Why: Expertise in vertical integration of the value chain and economies of scale can enable lower operational costs and deliver availability.

This business strategy is part of the Business Model Patterns printed card deck.

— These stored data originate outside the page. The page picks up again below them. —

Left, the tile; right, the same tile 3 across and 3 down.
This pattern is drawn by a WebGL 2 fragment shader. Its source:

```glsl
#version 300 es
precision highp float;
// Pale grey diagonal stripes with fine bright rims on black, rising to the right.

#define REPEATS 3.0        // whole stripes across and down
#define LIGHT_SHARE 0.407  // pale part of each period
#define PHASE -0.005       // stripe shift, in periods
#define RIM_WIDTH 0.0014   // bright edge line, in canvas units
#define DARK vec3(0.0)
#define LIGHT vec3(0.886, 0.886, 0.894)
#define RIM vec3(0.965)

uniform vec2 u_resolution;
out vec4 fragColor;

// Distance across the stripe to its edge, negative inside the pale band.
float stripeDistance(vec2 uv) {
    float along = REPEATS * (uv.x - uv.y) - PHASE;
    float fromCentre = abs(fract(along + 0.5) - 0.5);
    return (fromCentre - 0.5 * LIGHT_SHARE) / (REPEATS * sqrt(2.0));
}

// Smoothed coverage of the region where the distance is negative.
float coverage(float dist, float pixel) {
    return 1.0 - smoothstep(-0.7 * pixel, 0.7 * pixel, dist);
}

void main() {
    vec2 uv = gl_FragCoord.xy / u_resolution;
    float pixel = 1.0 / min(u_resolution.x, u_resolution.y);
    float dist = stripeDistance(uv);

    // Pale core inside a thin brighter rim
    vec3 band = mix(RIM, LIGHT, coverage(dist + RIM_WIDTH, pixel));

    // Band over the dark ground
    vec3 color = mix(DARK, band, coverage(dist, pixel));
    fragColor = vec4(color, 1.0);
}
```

Proven business models that have driven success for global leaders across industries. Rethink how your business can create, deliver, and capture value.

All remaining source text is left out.